Records contained in a dataset
+---+
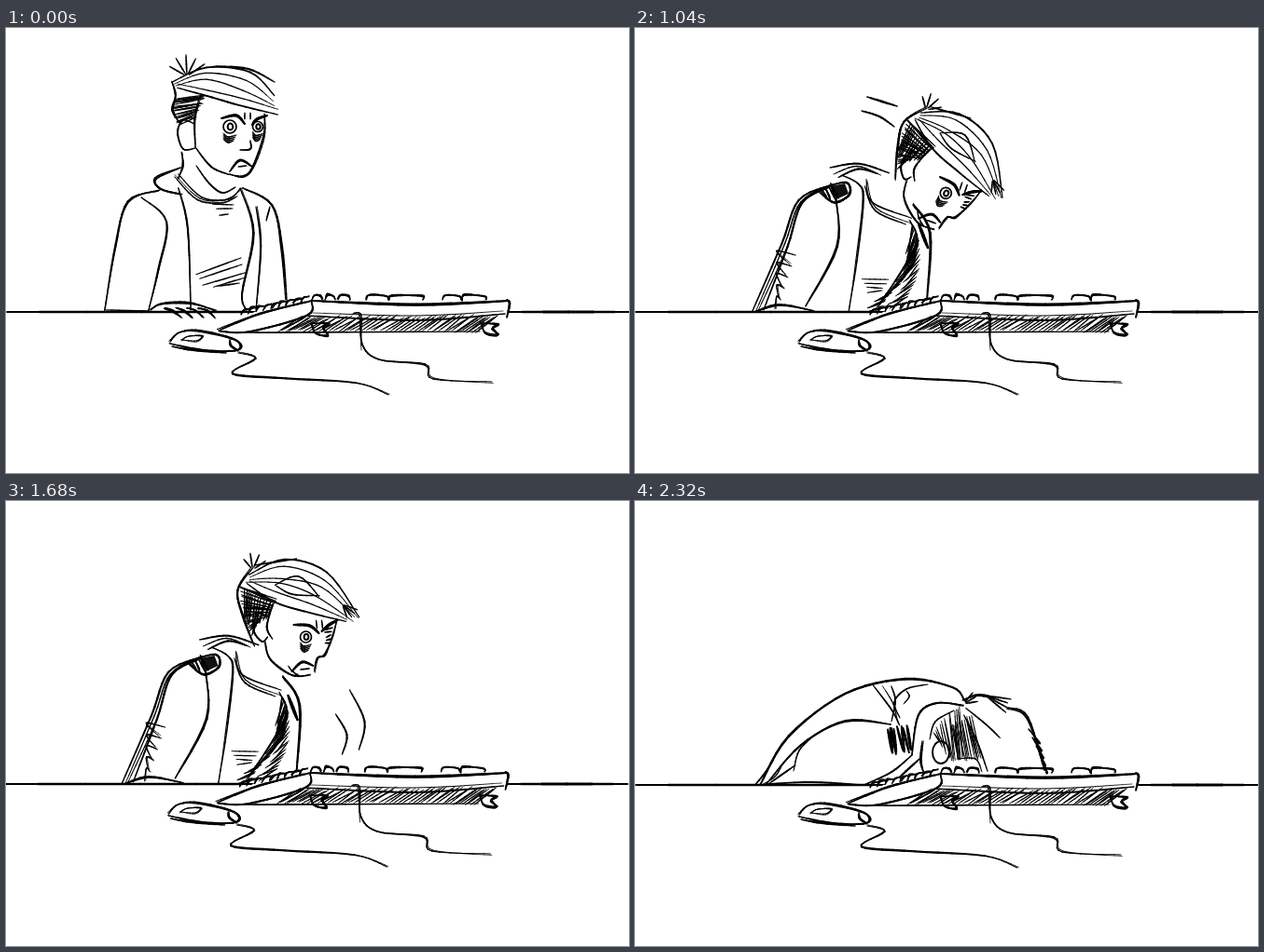
An HTML page with a canvas for the animation above (3230 ms loop, 668 by 478 pixels).

```html
<!DOCTYPE html>
<html lang="en">
<head>
<meta charset="utf-8">
<title>Desk</title>
<style>
html, body { margin: 0; width: 100%; height: 100%; overflow: hidden; background: #fff; }
canvas { display: block; }
</style>
</head>
<body>
<canvas id="stage" width="668" height="478"></canvas>
<script>
const g = document.getElementById('stage').getContext('2d');
const rad = Math.PI / 180;
let seed = 1;
const rnd = () => (seed = seed * 16807 % 2147483647) / 2147483647 - 0.5;

const points = s => s.split(' ').map(p => p.split(',').map(Number));
const mix = (p, q, t) => p.map((v, n) => v + (q[n] - v) * t);
const shake = (p, r) => p.map(v => v + rnd() * r);

// Catmull-Rom position at t in 0..1
function along(pts, t) {
  const last = pts.length - 1, i = Math.min(last - 1, Math.floor(t * last)), u = t * last - i;
  const at = k => pts[Math.max(0, Math.min(last, k))];
  const [a, b, c, d] = [at(i - 1), at(i), at(i + 1), at(i + 2)];
  return b.map((v, n) => v + 0.5 * u * (c[n] - a[n] +
    u * (2 * a[n] - 5 * v + 4 * c[n] - d[n] + u * (3 * (v - c[n]) + d[n] - a[n]))));
}

// Brush line, thinner at both ends
function brush(pts, w) {
  const n = (pts.length - 1) * 6;
  for (let i = 0; i < n; i++) {
    g.lineWidth = w * (0.65 + 0.45 * Math.sin(Math.PI * (i + 0.5) / n));
    g.beginPath();
    g.moveTo(...along(pts, i / n));
    g.lineTo(...along(pts, (i + 1) / n));
    g.stroke();
  }
}

const pen = (s, w = 1.7) => brush(points(s), w);

// A firm line with a loose one over it
function rough(s, w = 1.9, warp = p => p) {
  const pts = points(s).map(warp);
  brush(pts, w);
  brush(pts.map(p => shake(p, 3)), w * 0.7);
}

// Strokes running from guide a across to guide b
function shade(a, b, n, w = 1.1) {
  const [p, q] = [points(a), points(b)];
  for (let i = 0; i < n; i++) {
    const t = i / (n - 1);
    brush([shake(along(p, t), 3), shake(along(q, t), 4)], w);
  }
}

// Curves blending guide a into guide b
function strands(a, b, n, w = 1.5) {
  const [p, q] = [points(a), points(b)];
  for (let i = 0; i < n; i++) {
    const t = i / (n - 1), edge = t % 1 ? 5 : 1;
    brush(p.map((v, k) => shake(mix(v, q[k], t), edge)), t % 1 ? w * 0.8 : w * 1.2);
  }
}

// Spikes around a centre, angles in degrees
function fan(x, y, near, far, from, to, n, w = 1.6) {
  for (let i = 0; i < n; i++) {
    const a = (from + (to - from) * i / (n - 1)) * rad, r = far + rnd() * 5;
    brush([[x + near * Math.cos(a), y + near * Math.sin(a)], [x + r * Math.cos(a), y + r * Math.sin(a)]], w);
  }
}

function fill(s, color = '#fff') {
  g.fillStyle = color;
  g.beginPath();
  points(s).forEach(p => g.lineTo(...p));
  g.fill();
}

function oval(x, y, rx, ry, w = 1.7) {
  g.lineWidth = w;
  g.beginPath();
  g.ellipse(x, y, rx, ry, 0, 0, 7);
  g.stroke();
}

function eye(x, y, r) {
  oval(x, y, r, r);
  oval(x + 0.5, y, r * 0.4, r * 0.5, 2);
  for (let i = 0; i < 4; i++) {
    const d = r + 2 + i * 2;
    brush([[x - r, y + d - 2], [x - 2, y + d + 2], [x + r - i, y + d]], 1.3);
  }
}

function desk() {
  pen('1,305 290,305', 2.4);
  pen('538,305 668,305', 2.6);
}

function keyboard() {
  fill('228,326 270,303 327,292 440,295 540,293 538,308 526,318 508,327 300,327 250,328');
  rough('228,325 272,307 327,293', 2.2);
  rough('229,326 262,326 322,309 328,294', 2);
  rough('328,293 440,297 537,293', 2.8);
  pen('322,309 440,314 535,307', 2);
  pen('329,306 440,309 533,304', 1);
  pen('537,292 540,296 537,311', 2.4);
  pen('250,327 300,327 508,326', 1.6);
  shade('292,325 505,326', '318,311 528,309', 52, 1.2);
  for (const x of [328, 510]) {
    rough(`${x},317 ${x + 18},318 ${x + 12},322 ${x + 17},330 ${x + 4},328 ${x},317`, 2);
  }
  // keys
  for (let x = 252; x < 318; x += 8) {
    const y = 306 - (x - 252) * 0.21;
    rough(`${x},${y + 2} ${x + 3},${y - 3} ${x + 9},${y - 4}`, 1.7);
  }
  for (const [x, w] of [[328, 11], [342, 11], [356, 13], [386, 24], [411, 36], [468, 20], [489, 26]]) {
    rough(`${x},292 ${x + 3},287 ${x + w - 2},288 ${x + w},292`, 1.7);
  }
  // lead
  rough('373,306 381,309 382,340 400,356 449,362 458,377 521,380', 1.5);
  pen('379,307 381,346', 1);
}

function mouse() {
  fill('176,338 190,325 215,325 246,335 248,346 215,346 185,342');
  rough('176,337 186,327 208,325 246,335 248,346 214,346 176,339', 2);
  rough('188,335 196,331 210,331 204,336 188,335', 1.2);
  pen('240,335 241,341 248,346', 2.4);
  pen('178,342 200,346 236,349', 2);
  rough('249,349 268,355 243,371 300,376 375,381 410,394', 1.6);
}

function headUp() {
  strands('178,58 215,42 262,47 288,72', '184,64 215,73 250,83 291,93', 5);
  pen('225,41 260,44 288,58', 2);
  fan(194, 52, 3, 22, -150, -35, 5);
  rough('178,58 182,72 178,88 186,102', 1.7);
  shade('182,76 179,88 185,103', '214,72 207,84 203,96', 22, 1.2);
  rough('207,76 202,98 203,128', 1.6);
  pen('202,103 190,99 184,112 190,130 203,129', 1.8);
  rough('203,128 220,149 238,157', 1.7);
  rough('277,92 276,116 264,150 254,159 238,157', 1.7);
  pen('231,97 247,94 256,103', 2.9);
  pen('264,104 269,98 280,94', 2.9);
  eye(240, 106, 7);
  eye(270, 106, 5.5);
  for (const x of [256, 262]) pen(`${x},91 ${x},98`, 1.3);
  pen('262,121 262,130 251,131', 1.8);
  pen('240,154 251,142 264,149', 2.5);
  pen('249,149 258,148', 1.5);
}

// pull draws the near elbow back along the desk
function bodyUp(pull) {
  const warp = ([x, y]) => [x - pull * Math.max(0, Math.min(1, (y - 190) / 110)), y];
  rough('165,174 131,187 117,235 106,303', 2, warp);
  rough('145,182 172,208 163,260 153,303', 1.8, warp);
  rough('107,304 153,304', 1.6, warp);
  rough('188,133 190,148 184,162', 1.6);
  pen('204,148 218,167 232,177 246,171', 1.8);
  rough('187,150 160,161 166,173 188,179', 2);
  strands('185,157 210,182 238,184 251,172', '181,160 205,184 232,188 248,181', 3, 1.3);
  rough('185,172 195,215 198,303', 1.7);
  rough('251,172 265,220 253,285 258,303', 1.8);
  rough('268,192 273,235 268,303', 1.7);
  rough('254,172 285,190 296,235 301,292', 2.2);
  pen('283,192 279,207', 1.6);
  shade('205,266 212,275 230,278', '250,248 256,261 252,276', 5, 1.4);
  shade('221,190 229,200', '243,190 240,200', 3, 1.3);
}

// size 1 spreads the whole hand, 0 hides it
function hand(size) {
  if (!size) return;
  const x = 155, tip = x + 70 * size, drop = size > 0.9 ? 7 : 0;
  rough(`${x},303 ${x + 12},296 ${mix([x], [tip], 0.6)},295 ${tip},304`);
  for (let i = 0; i < 4; i++) {
    const k = x + (15 + i * 12) * size;
    rough(`${k},${297 + drop / 2} ${k + 9 * size},${300 + drop / 2} ${k + 18 * size},${304 + drop}`, 1.8);
  }
}

function bodyLean() {
  strands('212,168 176,185 157,232 126,304', '208,171 179,188 163,235 138,303', 4, 1.7);
  rough('215,182 217,235 183,299', 1.9);
  rough('130,304 155,297 192,304', 1.9);
  for (let y = 236; y < 290; y += 12) rough(`${172 - (y - 236) / 3},${y + 8} 152,${y + 4} ${166 - (y - 236) / 3},${y + 18}`, 1.2);
  fill('209,170 225,167 229,178 216,184', '#111');
  rough('198,173 226,166 230,179 213,187 198,175', 2.2);
  shade('200,172 211,168', '207,183 218,184', 6, 1.7);
  strands('209,150 240,146 272,156', '218,160 240,151 260,156', 3, 1.6);
  rough('222,158 240,168 245,185 238,250 229,304', 1.6);
  strands('248,163 255,187 297,204', '246,170 258,196 290,211', 3, 1.3);
  shade('298,212 300,250 262,300', '292,240 285,270 248,304', 26, 1.4);
  shade('304,225 303,260 292,290', '298,246 288,276 272,300', 16, 1.3);
  rough('295,207 300,235 258,304', 1.8);
  rough('298,190 316,220 313,290', 2.2);
  pen('304,210 314,236', 3.4);
  shade('244,269 250,284', '270,270 266,283', 4, 1.2);
}

function headProfile() {
  strands('262,80 300,64 345,78 380,126', '260,90 290,110 328,121 366,130', 6);
  strands('290,91 315,82 337,103', '290,91 308,101 337,103', 2, 1.3);
  fan(266, 75, 3, 17, -130, -35, 4);
  pen('268,70 313,63', 1.8);
  fan(362, 112, 2, 17, 20, 70, 4, 1.5);
  rough('266,73 250,97 256,125 268,157', 1.9);
  shade('252,92 256,118 265,145', '290,108 282,120 270,132', 20, 1.4);
  shade('258,96 270,104 288,110', '258,126 266,136 280,126', 14, 1.4);
  pen('283,125 271,123 267,140 276,152 282,147', 1.9);
  rough('288,112 281,136 287,149', 1.6);
  rough('279,153 285,171 308,188 328,188', 1.8);
  rough('356,129 352,146 343,166 335,170 332,184', 1.8);
  pen('310,134 327,135 337,143', 3);
  pen('340,141 348,134 357,129', 3);
  eye(323, 147, 6);
  shade('343,139 345,154', '353,138 350,153', 5, 1.6);
  for (const x of [334, 340]) pen(`${x},129 ${x + 1},138`, 1.4);
  pen('308,184 319,174 331,178', 2.6);
  pen('317,182 327,181', 1.6);
  shade('304,178 311,186', '309,184 317,189', 3, 1.3);
}

function slump() {
  rough('135,304 165,253 225,207 290,191 340,200 353,214', 2.2);
  rough('140,305 178,262 225,237 274,240', 2);
  strands('128,305 139,293 148,278', '143,304 158,294 172,284', 3, 1.5);
  pen('170,290 176,268 192,252', 1.4);
  pen('140,304 190,302 245,305', 1.8);
  strands('255,198 275,224 284,241', '275,199 279,214 275,237', 3, 1.4);
  pen('284,233 278,216 291,202 314,197', 1.6);
  pen('288,218 294,210 291,204', 1.3);
  rough('297,273 304,230 324,217 352,220', 2);
  rough('308,258 306,278 309,291', 1.8);
  shade('271,245 293,242', '274,271 297,268', 9, 2.6);
  rough('297,273 275,291 246,305', 1.7);
  rough('305,277 284,296');
  // head
  rough('352,214 368,208 386,211', 2);
  rough('400,222 421,232 439,289', 2);
  fan(352, 218, 3, 17, -50, -10, 3);
  fan(376, 209, 3, 27, 8, 40, 4);
  for (let i = 0; i < 5; i++) rough(`${422 + i * 4},${245 + i * 9} ${434 + i * 2},${260 + i * 8} ${428 + i * 3},${256 + i * 8}`, 1.8);
  strands('355,222 376,240 391,254', '353,230 367,258 378,290', 2, 1.4);
  shade('320,250 332,234 348,222', '327,258 340,278 352,274', 14, 1.1);
  shade('340,242 360,230', '345,278 370,276', 16, 1.1);
  pen('316,256 322,237 342,225', 1.5);
  oval(328, 270, 9, 12, 2);
  pen('345,277 365,277 372,291', 1.3);
}

function impact() {
  for (let i = 0; i < 4; i++) {
    const x = 318 + i * 26, y = 120 + i * 8;
    pen(`${x},${y} ${x + 28},${y + 30} ${x + 40},${y + 70}`, 1.8);
  }
}

function upright(pull, size) {
  bodyUp(pull);
  headUp();
  hand(size);
}

function drop() {
  bodyLean();
  g.save();
  g.translate(294, 148);
  g.rotate(25 * rad);
  g.translate(-275, -137);
  headProfile();
  g.restore();
  pen('249,74 281,84', 2.2);
  pen('243,89 262,95 278,106', 2);
}

function lift() {
  bodyLean();
  headProfile();
  pen('355,230 367,252 362,273', 1.9);
  pen('370,204 386,238 380,268', 1.9);
}

function slam() {
  slump();
  impact();
}

// start time, pose, jolt of the whole stage
const cues = [
  [0, () => upright(0, 1)], [480, () => upright(5, 0.7)],
  [640, () => upright(8, 0.4)], [720, () => upright(10, 0)],
  [1040, drop], [1200, slam, 1], [1280, slam],
  [1440, lift, 1], [1600, slam], [1680, lift, 1], [1840, slam],
  [2000, lift, 1], [2160, slam], [2320, slump]
];
const LOOP = 3230;

function paint([, pose, jolt = 0]) {
  g.setTransform(1, 0, 0, 1, -1.5 * jolt, -jolt);
  g.fillStyle = '#fff';
  g.fillRect(-5, -5, 680, 490);
  g.strokeStyle = '#000';
  g.lineCap = g.lineJoin = 'round';
  desk();
  seed = 7;
  pose();
  seed = 99;
  keyboard();
  mouse();
}

const start = performance.now();
let shown;

function tick() {
  const t = (performance.now() - start) % LOOP;
  const cue = cues.findLast(c => c[0] <= t);
  if (cue !== shown) paint(shown = cue);
  requestAnimationFrame(tick);
}
tick();
</script>
</body>
</html>
```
+---+
**Problem statement**
Scan the records above for the word "size". Copy each line that has it.

**Answer to this exercise**
// size 1 spreads the whole hand, 0 hides it
function hand(size) {
  if (!size) return;
  const x = 155, tip = x + 70 * size, drop = size > 0.9 ? 7 : 0;
    const k = x + (15 + i * 12) * size;
    rough(`${k},${297 + drop / 2} ${k + 9 * size},${300 + drop / 2} ${k + 18 * size},${304 + drop}`, 1.8);
function upright(pull, size) {
  hand(size);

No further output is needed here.